Even children who are too young to really understand what is happening will be affected by divorce. They might not be able to talk about it, so it’s important to be prepared for the changes ahead.
Splitting up a family is not only traumatic for the parents; it can also be very troubling for the children involved. It doesn’t matter if you divorce when your children are 2 or 20, there will always be new ground to navigate and new obstacles to overcome.
In this article, we will look at some of the practical considerations you will need to think about when getting divorced with an under-3 in the equation.
How common is divorce for new parents?
According to the statistics, 42% of all marriages end in divorce. Having a young child puts a unique strain on your relationship, and this can lead couples to decide they are better off apart. A new child can lead to financial problems, sleepless nights, a loss of intimacy and increased arguments. So if you have a new child in the house and are heading for a divorce, you’re not alone.
Where will the child live?
As part of the divorce proceedings, you will need to decide where the child will spend their time. You might agree to split custody down the middle, so you have an equal amount of time with the child. Or you might agree that the child will mainly live with one parent and visit the other parent on certain days of the week.
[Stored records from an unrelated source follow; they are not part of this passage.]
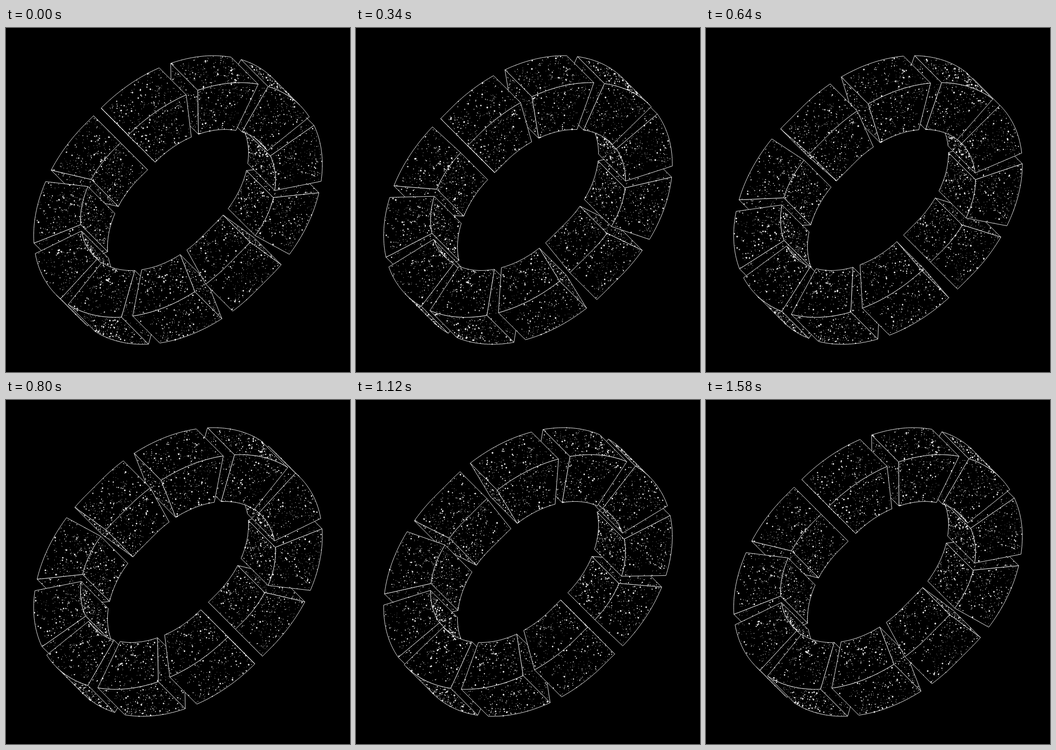
Animation of 720 by 720 pixels, one loop 1.6 s. Source, as an HTML page with a canvas:

```html
<!DOCTYPE html>
<html>
<head>
<meta charset="utf-8">
<style>
  html, body { margin: 0; width: 100%; height: 100%; overflow: hidden; background: #000; }
  canvas { display: block; }
</style>
</head>
<body>
<canvas id="stage" width="720" height="720"></canvas>
<script>
const ctx = document.getElementById('stage').getContext('2d');
const LOOP = 1600, BLOCKS = 11;
const R = 240, FLAT = 24, HALF = 40 * Math.SQRT2, TILT = Math.SQRT1_2;
const ARC = Math.PI * R, APEX = FLAT + ARC / 2;
const PITCH = 2 * (ARC + 2 * FLAT) / BLOCKS, GAP = 11.3, START = 11;

let seed = 7;
function random() {
  seed = (seed + 0x6D2B79F5) | 0;
  let x = Math.imul(seed ^ seed >>> 15, 1 | seed);
  x = x + Math.imul(x ^ x >>> 7, 61 | x) ^ x;
  return ((x ^ x >>> 14) >>> 0) / 4294967296;
}
const makeDots = count => Array.from({ length: count }, () => ({
  u: random(), v: random(), phase: random(), rate: 1 + Math.floor(random() * 7)
}));
const wallDots = [makeDots(230), makeDots(230)];
const capDots = makeDots(150);

// Point of the right half ring: s along the track, o outward, z along the axis.
function point(s, o, z) {
  const along = s - FLAT;
  const a = Math.min(Math.max(along / R, 0), Math.PI);
  const r = R + HALF * o;
  const straight = along < 0 ? along : Math.min(0, ARC - along);
  return [FLAT + straight + r * Math.sin(a), -r * Math.cos(a) * TILT + 40 * z];
}

function panel(points) {
  ctx.beginPath();
  for (const p of points) ctx.lineTo(...p);
  ctx.closePath();
  ctx.fillStyle = '#000';
  ctx.fill();
  ctx.stroke();
}

function speckle(dots, lap, place, size = 1) {
  ctx.beginPath();
  for (const d of dots) {
    const p = place(d);
    if (!p) continue;
    const x = d.rate * lap / BLOCKS + d.phase;
    const q = Math.abs(2 * (x - Math.floor(x)) - 1);
    const r = size * 0.4 / (q + 0.12) ** 0.72;
    ctx.moveTo(p[0] + r, p[1]);
    ctx.arc(p[0], p[1], r, 0, 7);
  }
  ctx.fillStyle = '#e8e8e8';
  ctx.fill();
}

// Long face of the block a..b, visible from `from` to `to`; edge(v) gives [o, z].
function wall(a, b, from, to, edge, dots, lap) {
  if (to <= from) return;
  const steps = 24, near = [], far = [];
  for (let i = 0; i <= steps; i++) {
    const s = from + (to - from) * i / steps;
    near.push(point(s, ...edge(0)));
    far.unshift(point(s, ...edge(1)));
  }
  panel(near.concat(far));
  speckle(dots, lap, d => {
    const s = a + (b - a) * d.u;
    return s >= from && s <= to && point(s, ...edge(d.v));
  });
}

function block(a, lap, side) {
  const b = a + PITCH - 2 * GAP;
  const even = wallDots[side], odd = wallDots[1 - side];
  wall(a, b, Math.max(a, APEX), b, v => [-1, 1 - 2 * v], even, lap);
  wall(a, b, a, Math.min(b, APEX), v => [1, 2 * v - 1], even, lap);
  panel([[1, -1], [1, 1], [-1, 1], [-1, -1]].map(c => point(a, ...c)));
  speckle(capDots, lap, d => point(a, 2 * d.u - 1, 2 * d.v - 1), 0.8);
  wall(a, b, a, b, v => [1 - 2 * v, 1], odd, lap);
}

// The other half is the same drawing turned by 180 degrees, half a pitch apart.
function halfRing(side, t) {
  ctx.save();
  ctx.translate(360, 360);
  ctx.rotate(-Math.PI / 4 + side * Math.PI);
  ctx.beginPath();
  ctx.rect(-0.5, -400, 500, 800);
  ctx.clip();
  for (let k = 6 + side / 2; k > -2; k--) {
    block(START + (k - t) * PITCH + GAP, k - side * BLOCKS / 2 - t, side);
  }
  ctx.restore();
}

function draw() {
  const t = performance.now() % LOOP / LOOP;
  ctx.fillStyle = '#000';
  ctx.fillRect(0, 0, 720, 720);
  ctx.strokeStyle = '#fff';
  ctx.lineWidth = 0.9;
  ctx.lineJoin = 'round';
  halfRing(0, t);
  halfRing(1, t);
  requestAnimationFrame(draw);
}
draw();
</script>
</body>
</html>
```
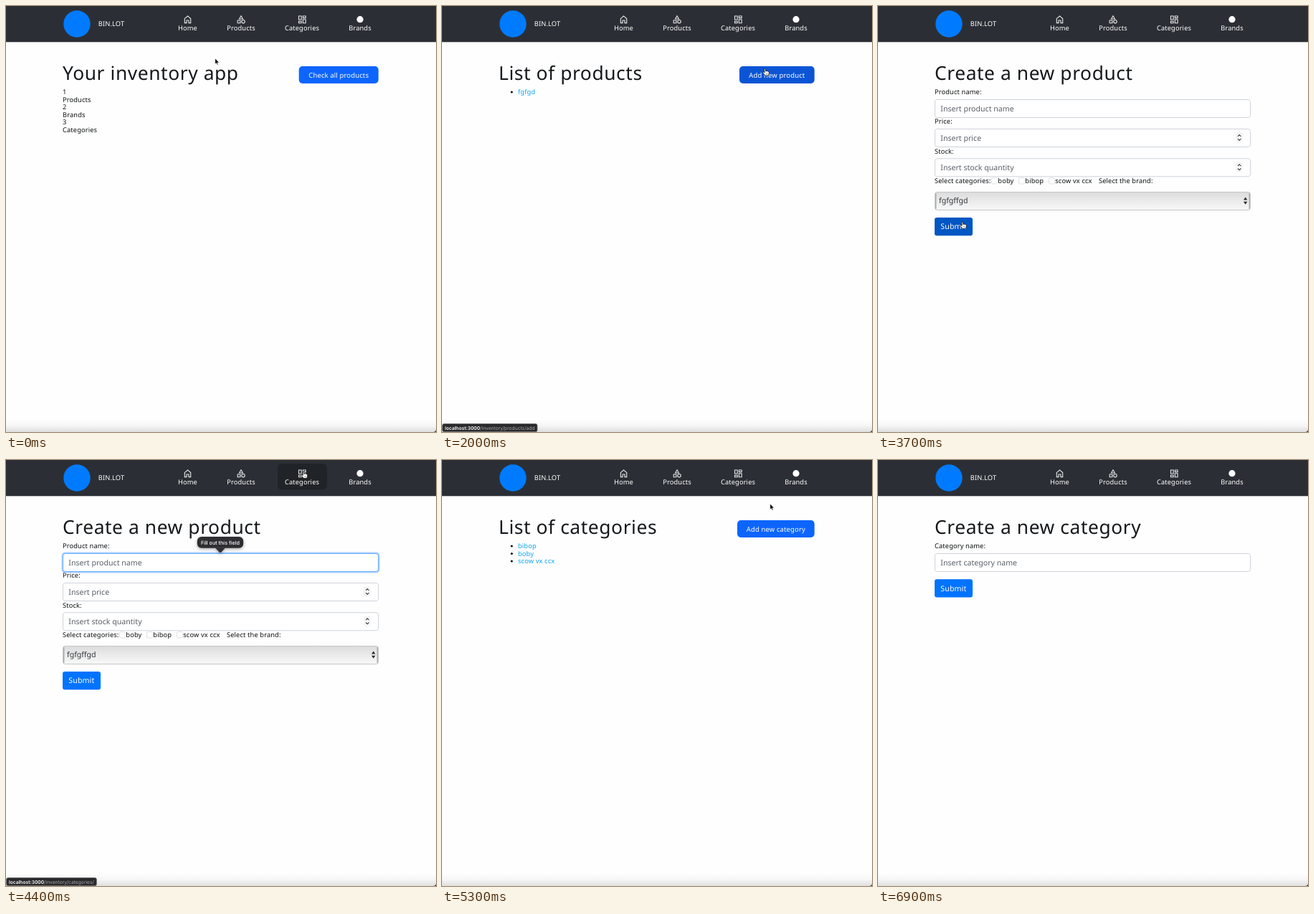
Recreate the animation shown at these times as an HTML page. Size 600 px wide and 594 px high, loop 7 s.

```html
<!DOCTYPE html>
<html lang="en">
<head>
<meta charset="utf-8">
<title>Inventory walkthrough</title>
<style>
  html, body { margin: 0; width: 100%; height: 100%; overflow: hidden; background: #fefefe; }
  svg { display: block; width: 600px; height: 594px; }
  text { font: 9.3px "Noto Sans", "Open Sans", sans-serif; letter-spacing: .12px;
         fill: #101214; text-rendering: geometricPrecision; white-space: pre; }
  .title { font-size: 26.4px; letter-spacing: .57px; fill: #16191c; }
  .field { font-size: 10.6px; letter-spacing: 0; fill: #596068; }
  .value { font-size: 10.6px; letter-spacing: 0; fill: #33383d; }
  .submit { font-size: 10.6px; fill: #fff; }
  .button { font-size: 9.5px; fill: #fff; }
  .nav { fill: #fff; }
  .link { font-weight: 500; fill: #12a5f4; }
  .host, .path { font: 600 6.7px Inter, sans-serif; letter-spacing: 0; fill: #fff; }
  .path { font-weight: 400; fill: #a9a9ab; }
  .hint { font: 500 7.2px Inter, sans-serif; letter-spacing: 0; fill: #fff; }
</style>
</head>
<body>
<svg id="stage" viewBox="0 0 600 594"></svg>
<script>
const LOOP = 7000, STEP = 100;

const nav = [
  { label: "Home", mid: 253.5, x: 230, w: 47 },
  { label: "Products", mid: 328, x: 298, w: 60.5 },
  { label: "Categories", mid: 413, x: 379, w: 69 },
  { label: "Brands", mid: 494, x: 468, w: 51 }
];

// time, x, y of the pointer tip
const route = [
  [0, 291.7, 73], [300, 428, 24], [500, 405, 22], [800, 253, 27],
  [1100, 319.3, 29], [1400, 319.3, 29], [1900, 452, 84], [2200, 443, 97.5],
  [3000, 443, 97.5], [3500, 122, 303], [3700, 116.7, 301], [3900, 116.7, 301],
  [4400, 414, 16], [4700, 414, 16], [5300, 457.7, 61], [5500, 456, 92],
  [5800, 456, 92], [6200, 496, 92]
];
const pageAt = [[0, "home"], [1300, "products"], [2500, "productForm"],
                [4600, "categories"], [5700, "categoryForm"]];
const statusAt = [
  [0, null], [300, "/inventory/categories/"], [600, "/inventory/products/"], [700, "/"],
  [1000, "/inventory/products/"], [1600, null], [2000, "/inventory/products/add"],
  [2800, null], [4300, "/inventory/categories/"], [4900, null],
  [5400, "/inventory/categories/add"], [6300, null]
];
const HINT = [3800, 4600], POINTER_END = 6300;

const text = (x, y, s, cls = "", anchor = "start") =>
  `<text x="${x}" y="${y}" class="${cls}" text-anchor="${anchor}">${s}</text>`;
const box = (x, y, w, h, r, fill, extra = "") =>
  `<rect x="${x}" y="${y}" width="${w}" height="${h}" rx="${r}" fill="${fill}" ${extra}/>`;
const path = (d, extra = "") => `<path d="${d}" ${extra}/>`;

const title = s => text(79, 103, s, "title");
const button = (x, label) =>
  box(x, 84, 519.7 - x, 24, 5, "#0d65fd", `class="hot" data-dark="#0b55d5"`) +
  text((x + 519.7) / 2, 99.6, label, "button", "middle");
const submit = y =>
  box(79, y, 53, 25.3, 3, "#0073ff", `class="hot" data-dark="#0056c3"`) +
  text(105.4, y + 16.3, "Submit", "submit", "middle");
const input = (y, hint) =>
  box(79.5, y + .5, 440, 25, 3, "#fff", `stroke="#ced3da"`) + text(87.3, y + 16.8, hint, "field");
const spinner = y =>
  box(500, y - 6.5, 8, 13, 3.5, "#fff", `stroke="#dedede" stroke-width=".7"`) +
  path(`M502 ${y - 1.7}l2.2 -2.3 2.2 2.3M502 ${y + 1.7}l2.2 2.3 2.2 -2.3`,
    `fill="none" stroke="#333" stroke-width="1.1"`);
const check = (x, label) =>
  box(x + .4, 239.6, 8.4, 8.4, 2, "#fff", `stroke="#d8d8d8" stroke-width=".8"`) +
  text(x + 9.3, 246.8, label);
const list = items => items.map((s, i) => {
  const y = 123 + i * 10.5;
  return `<circle cx="97.3" cy="${y - 3}" r="1.6" fill="#111"/>` + text(106, y, s, "link");
}).join("");

const pages = {
  home: title("Your inventory app") + button(408.7, "Check all products") +
    ["1", "Products", "2", "Brands", "3", "Categories"]
      .map((s, i) => text(79, 123 + i * 10.5, s)).join(""),
  products: title("List of products") + button(415, "Add new product") + list(["fgfgd"]),
  productForm: title("Create a new product") +
    text(79, 123, "Product name:") + input(130, "Insert product name") +
    text(79, 164.3, "Price:") + input(171, "Insert price") + spinner(183.5) +
    text(79, 205.5, "Stock:") + input(212.3, "Insert stock quantity") + spinner(224.8) +
    text(79, 246.8, "Select categories:") +
    check(158, "boby") + check(196, "bibop") + check(238, "scow vx ccx") +
    text(308, 246.8, "Select the brand:") +
    box(79.5, 259.5, 440, 25, 3, "url(#select)", `stroke="#c4c6c8"`) +
    path("M80.7 261v22M518.3 261v22", `stroke="#a9abad" stroke-width="1.4"`) +
    text(85, 275.2, "fgfgffgd", "value") +
    path("M510 270.5l2.7 -4 2.7 4zM510 272.7l2.7 4 2.7 -4z", `fill="#2c2c2c"`) + submit(295),
  categories: title("List of categories") + button(412, "Add new category") +
    list(["bibop", "boby", "scow vx ccx"]),
  categoryForm: title("Create a new category") +
    text(79, 123, "Category name:") + input(130, "Insert category name") + submit(166.3)
};

const icons =
  `<g fill="none" stroke="#e8e9ea" stroke-width="1.1">` +
  path("M249.3 17.6L253.5 14l4.2 3.6v6h-2.7v-3.6h-3v3.6h-2.7z") +
  path("M328 13.8l2.5 4.2h-5zM323.2 20h3.7v3.7h-3.7z") +
  `<circle cx="331" cy="21.7" r="2.2"/>` +
  path("M408.5 14h3.7v5h-3.7zM414.4 14h3.7v2.6h-3.7zM408.5 21.2h3.7v2.6h-3.7zM414.4 18.8h3.7v5h-3.7z") +
  `</g><circle cx="494" cy="18.7" r="4.6" fill="#fff"/>`;

const stage = document.getElementById("stage");
stage.innerHTML = `
  <defs>
    <linearGradient id="select" x2="0" y2="1">
      <stop stop-color="#dcdcdc"/><stop offset=".5" stop-color="#ebebeb"/><stop offset="1" stop-color="#f8f8f8"/>
    </linearGradient>
    <linearGradient id="floor" x2="0" y2="1">
      <stop stop-color="#fefefe"/><stop offset=".5" stop-color="#f6f6f6"/><stop offset="1" stop-color="#dedede"/>
    </linearGradient>
    <filter id="soft" x="-20%" y="-30%" width="140%" height="180%">
      <feDropShadow dx="0" dy="1.5" stdDeviation="2" flood-opacity=".35"/>
    </filter>
  </defs>` +
  box(0, 0, 600, 594, 0, "#fefefe") + box(0, 576, 600, 18, 0, "url(#floor)") +
  path("M600 590v4h-4q4 0 4 -4z", `fill="#333"`) +
  box(0, 0, 600, 50.3, 0, "#2b2f35") +
  nav.map(n => box(n.x, 5, n.w, 36.5, 6, "#202327", `class="tab"`)).join("") +
  `<circle cx="99" cy="25" r="18.7" fill="#007bff"/>` +
  text(128.8, 28.2, "BIN.LOT", "nav") + icons +
  nav.map(n => text(n.mid, 34.3, n.label, "nav", "middle")).join("") +
  Object.entries(pages).map(([k, v]) => `<g data-page="${k}">${v}</g>`).join("") +
  `<g id="hint">` +
  box(78.5, 129.5, 442, 27, 4, "none", `stroke="#a9d0ff" stroke-width="2"`) +
  box(79.5, 130.5, 440, 25, 3, "none", `stroke="#6aaeff"`) +
  `<g filter="url(#soft)" fill="#2e2e30">` + box(266.8, 107, 64.4, 15.8, 6) +
  path("M292 122.5h14l-5.6 6q-1.4 1.4 -2.8 0z") + `</g>` +
  text(299, 117.5, "Fill out this field", "hint", "middle") + `</g>` +
  `<g id="status">` + box(.5, 582.5, 122, 11.2, 2.5, "#29292b", `id="bar" stroke="#77777a" stroke-width=".8"`) +
  `<text x="4" y="590.6" class="host">localhost:3000<tspan id="url" class="path"></tspan></text></g>` +
  `<g id="arrow">` +
  path("M0 0v8l1.8 -1.6 1.2 2.9 1.5 -.6 -1.2 -2.8h2.5z",
    `fill="#000" stroke="#fff" stroke-width=".7" stroke-linejoin="round"`) + `</g>` +
  `<g id="hand">` +
  path("M0 .8q.9 -1.2 1.7 0l.5 2.9 .3 -.6q1 -.6 1.4 .4 1 -.6 1.4 .4 1.2 -.4 1.4 .8l-.2 2.6 -.9 2.3h-4.2l-1.8 -2.4 -1.9 -1.9q0 -1.1 1.2 -.9l1.5 1.1z",
    `fill="#fff" stroke="#111" stroke-width=".8" stroke-linejoin="round"`) +
  path("M3 6.2v2M4.3 6.2v2", `stroke="#333" stroke-width=".5"`) + `</g>`;

const get = id => document.getElementById(id);
const show = (el, on) => { el.style.display = on ? "" : "none"; };
const groups = [...stage.querySelectorAll("[data-page]")];
const tabs = [...stage.querySelectorAll(".tab")];
const hots = [...stage.querySelectorAll(".hot")].map(el => ({
  el, fill: el.getAttribute("fill"), page: el.closest("g").dataset.page
}));

const pick = (table, t) => table.filter(row => row[0] <= t).pop()[1];

function pointer(t) {
  const i = route.findIndex(p => p[0] > t);
  if (i < 0) return route[route.length - 1].slice(1);
  const [a, b] = [route[i - 1], route[i]];
  const u = (t - a[0]) / (b[0] - a[0]), e = u * u * (3 - 2 * u);
  return [a[1] + (b[1] - a[1]) * e, a[2] + (b[2] - a[2]) * e];
}

function inside(el, x, y) {
  const v = k => +el.getAttribute(k);
  return x >= v("x") && x <= v("x") + v("width") && y >= v("y") && y <= v("y") + v("height");
}

function draw(t) {
  const page = pick(pageAt, t), status = pick(statusAt, t), [x, y] = pointer(t);
  const live = t < POINTER_END;
  let over = false;
  groups.forEach(g => show(g, g.dataset.page === page));
  tabs.forEach(el => {
    const on = live && inside(el, x, y);
    show(el, on);
    over = over || on;
  });
  hots.forEach(({ el, fill, page: owner }) => {
    const on = live && owner === page && inside(el, x, y);
    el.setAttribute("fill", on ? el.dataset.dark : fill);
    over = over || on;
  });
  show(get("hint"), t >= HINT[0] && t < HINT[1]);
  show(get("status"), status);
  if (status) {
    get("url").textContent = status;
    get("bar").setAttribute("width", get("url").parentNode.getComputedTextLength() + 7);
  }
  for (const id of ["arrow", "hand"]) {
    show(get(id), live && (id === "hand") === over);
    get(id).setAttribute("transform", `translate(${x} ${y})`);
  }
}

const start = performance.now();
let last = -1;
function tick() {
  const t = Math.floor((performance.now() - start) % LOOP / STEP) * STEP;
  if (t !== last) draw(last = t);
  requestAnimationFrame(tick);
}
tick();
</script>
</body>
</html>
```
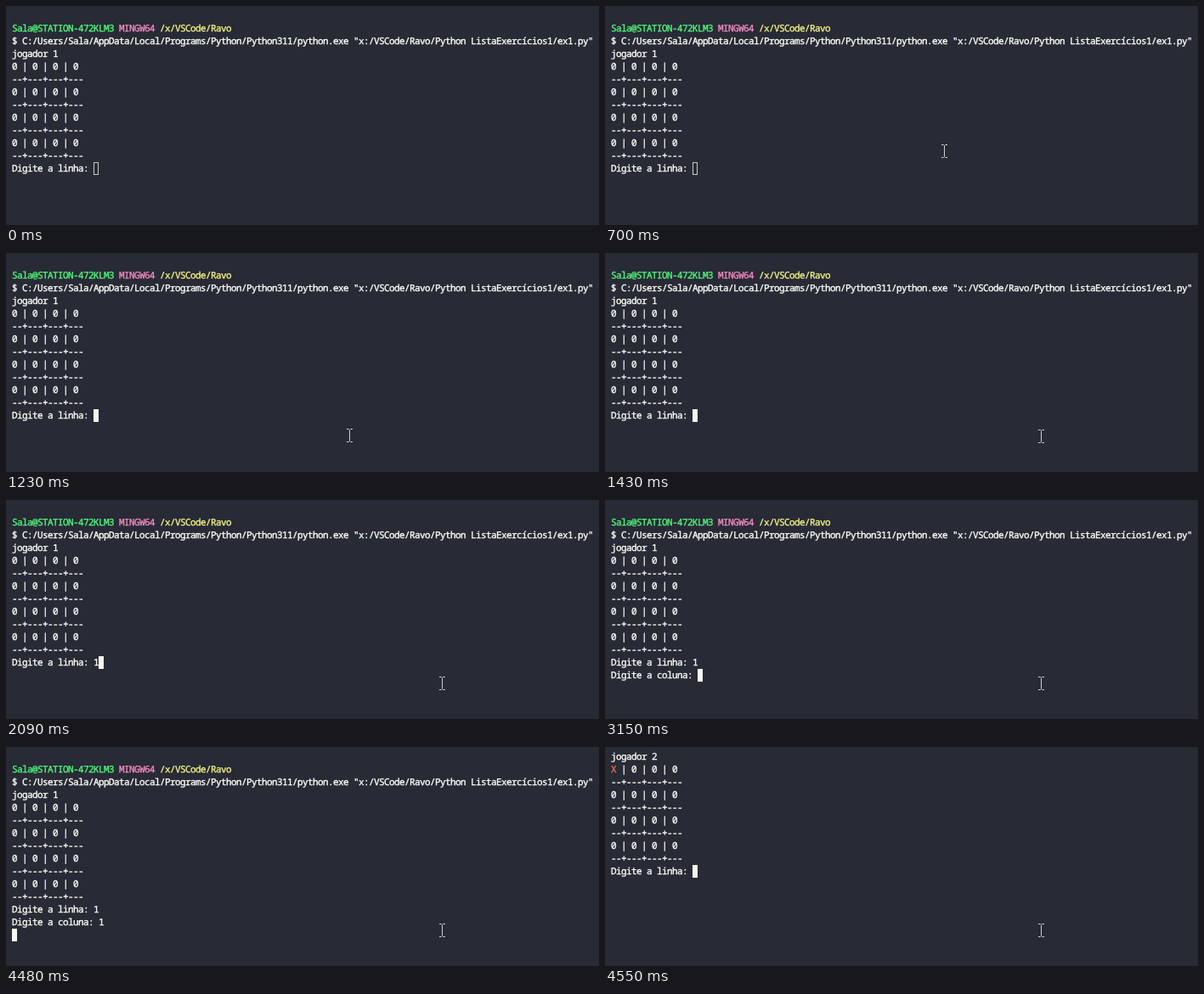
An HTML page for the animation above (8000 ms loop, 698 by 258 pixels).

```html
<!DOCTYPE html>
<html lang="pt">
<head>
<meta charset="utf-8">
<title>Terminal</title>
<style>
  html, body { margin: 0; width: 100%; height: 100%; overflow: hidden; background: #282a36; }
  #stage { position: relative; width: 698px; height: 258px; overflow: hidden; background: #282a36; }
  #screen {
    position: absolute; left: 7px; top: 4px; margin: 0;
    font: 11px/15px "Noto Sans Mono", "DejaVu Sans Mono", monospace;
    letter-spacing: -0.6px; white-space: pre; color: #fffff8;
    -webkit-text-stroke: 0.35px currentColor;
    font-variant-ligatures: none; text-rendering: geometricPrecision;
  }
  #screen div { height: 15px; }
  .host { color: #50fa7b; }
  .shell { color: #f28cc0; }
  .path { color: #f4f484; }
  .mark { color: #e0704c; }
  #caret { position: absolute; width: 6px; height: 15px; box-sizing: border-box; border: 1px solid #c6cebc; }
  #caret.solid { background: #f8f8f2; border-color: #f8f8f2; }
  svg { position: absolute; left: 0; top: 0; }
</style>
</head>
<body>
<div id="stage">
  <div id="screen"></div>
  <div id="caret"></div>
  <svg width="698" height="258">
    <circle id="click" cx="374" cy="207" r="12" fill="#8d8b20"/>
    <path id="beam" d="M-3.5 -7.5H-1L0 -6.5L1 -7.5H3.5M0 -6.5V6.5M-3.5 7.5H-1L0 6.5L1 7.5H3.5"
          fill="none" stroke="#d0d0ce"/>
  </svg>
</div>
<script>
const LOOP = 8000, CELL = 6, ROW = 15;
const $ = id => document.getElementById(id);
const span = (cls, text) => `<span class="${cls}">${text}</span>`;

const header = [
  "",
  `${span("host", "Sala@STATION-472KLM3")} ${span("shell", "MINGW64")} ${span("path", "/x/VSCode/Ravo")}`,
  '$ C:/Users/Sala/AppData/Local/Programs/Python/Python311/python.exe "x:/VSCode/Ravo/Python ListaExercícios1/ex1.py"'
];

function board(player, first) {
  const lines = ["jogador " + player];
  for (let r = 0; r < 4; r++) {
    lines.push((r ? "0" : first) + " | 0 | 0 | 0", "--+---+---+---");
  }
  return lines;
}

const start = [...header, ...board(1, "0")];
const next = board(2, span("mark", "X"));
const askRow = "Digite a linha: ", askCol = "Digite a coluna: ";

// time, lines, caret column, caret row
const screens = [
  [0, [...start, askRow], 16, 12],
  [2090, [...start, askRow + "1"], 17, 12],
  [3150, [...start, askRow + "1", askCol], 17, 13],
  [3680, [...start, askRow + "1", askCol + "1"], 18, 13],
  [4480, [...start, askRow + "1", askCol + "1", ""], 0, 14],
  [4550, [...next, askRow], 16, 9]
];

// time, x, y of the pointer
const pointer = [
  [500, 632, 121], [570, 538, 126], [640, 443, 148], [700, 399, 171],
  [770, 380, 194], [840, 374, 207], [970, 376, 208], [1170, 384, 210],
  [1230, 404, 215], [1290, 431, 220], [1360, 486, 220], [1430, 513, 216]
];
const FOCUS = 970, RELEASE = 1100;

const stepAt = (table, t) => table.filter(s => s[0] <= t).pop();
const show = (el, on) => { el.style.visibility = on ? "visible" : "hidden"; };
const origin = performance.now();
let shown = null;

function draw(now) {
  const t = Math.max(0, now - origin) % LOOP;
  const screen = stepAt(screens, t);
  if (screen !== shown) {
    const [, lines, col, row] = shown = screen;
    $("screen").innerHTML = lines.map(line => `<div>${line}</div>`).join("");
    $("caret").style.left = 7 + col * CELL + "px";
    $("caret").style.top = 4 + row * ROW + "px";
  }
  $("caret").classList.toggle("solid", t >= FOCUS);
  show($("click"), t >= FOCUS && t < RELEASE);

  const p = stepAt(pointer, t);
  show($("beam"), p);
  if (p) $("beam").setAttribute("transform", `translate(${p[1] + 0.5} ${p[2]})`);
  requestAnimationFrame(draw);
}
draw(origin);
</script>
</body>
</html>
```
Getting as many details as possible in your custody arrangement will ensure fewer arguments down the line. Think about how you will manage Christmas Eve and Christmas Day, Birthdays and other special occasions. In general, both parents will need to learn to be flexible and be willing to make some concessions.
How do you break the news to a child?
You won’t be able to explain the concept of divorce to a toddler, but you can explain that one parent might not be living at home anymore. Try to create a routine as soon as possible to minimise any disruption to the child’s life. You should also expect to encounter some difficult behaviour as the child adjusts to the changes. This might mean taking a few steps back with things like bedwetting or tantrums.
How will the child react?
It’s common for young children to exhibit some challenging behaviour when their parents are going through a divorce. It’s important to reinforce the idea that their parents still love them and that they aren’t going anywhere, they are just living in different places.
If the co-parenting is going well, it’s common for young children to harbour feelings that their parents should live together again. This is an incredibly difficult situation, as you want to present a united front to make sure your child knows they are still loved, but you don’t want to give them false hope.
Make sure you talk about how you will handle this with your ex so that you can both relay the same message to your child. Children may become more clingy as a result of the divorce. They may show reluctance to go to the other parent’s home, which can be very upsetting. Just like any other toddler, they may be testing your boundaries.
How can parents make this easier?
Communication is the key to managing a divorce with young children. If your relationship is too strained to manage this, try keeping a journal which always travels back and forth with the child. Use this to write important notes to the other parent so you can literally stay on the same page.
What about taking a holiday?
When the divorce is complete and you are ready to move on with your life, it can be tempting to take a trip to kick start your new life. If you are travelling with your child abroad, remember that you may need written permission from the other parent.
Rules vary around the world, but in the UK, you have to have written permission from the other parent to travel. The other parent should also have complete details about where you are going, which flights you will be taking, and when you plan to return. You can find out more about this by heading to https://www.brookman.co.uk/.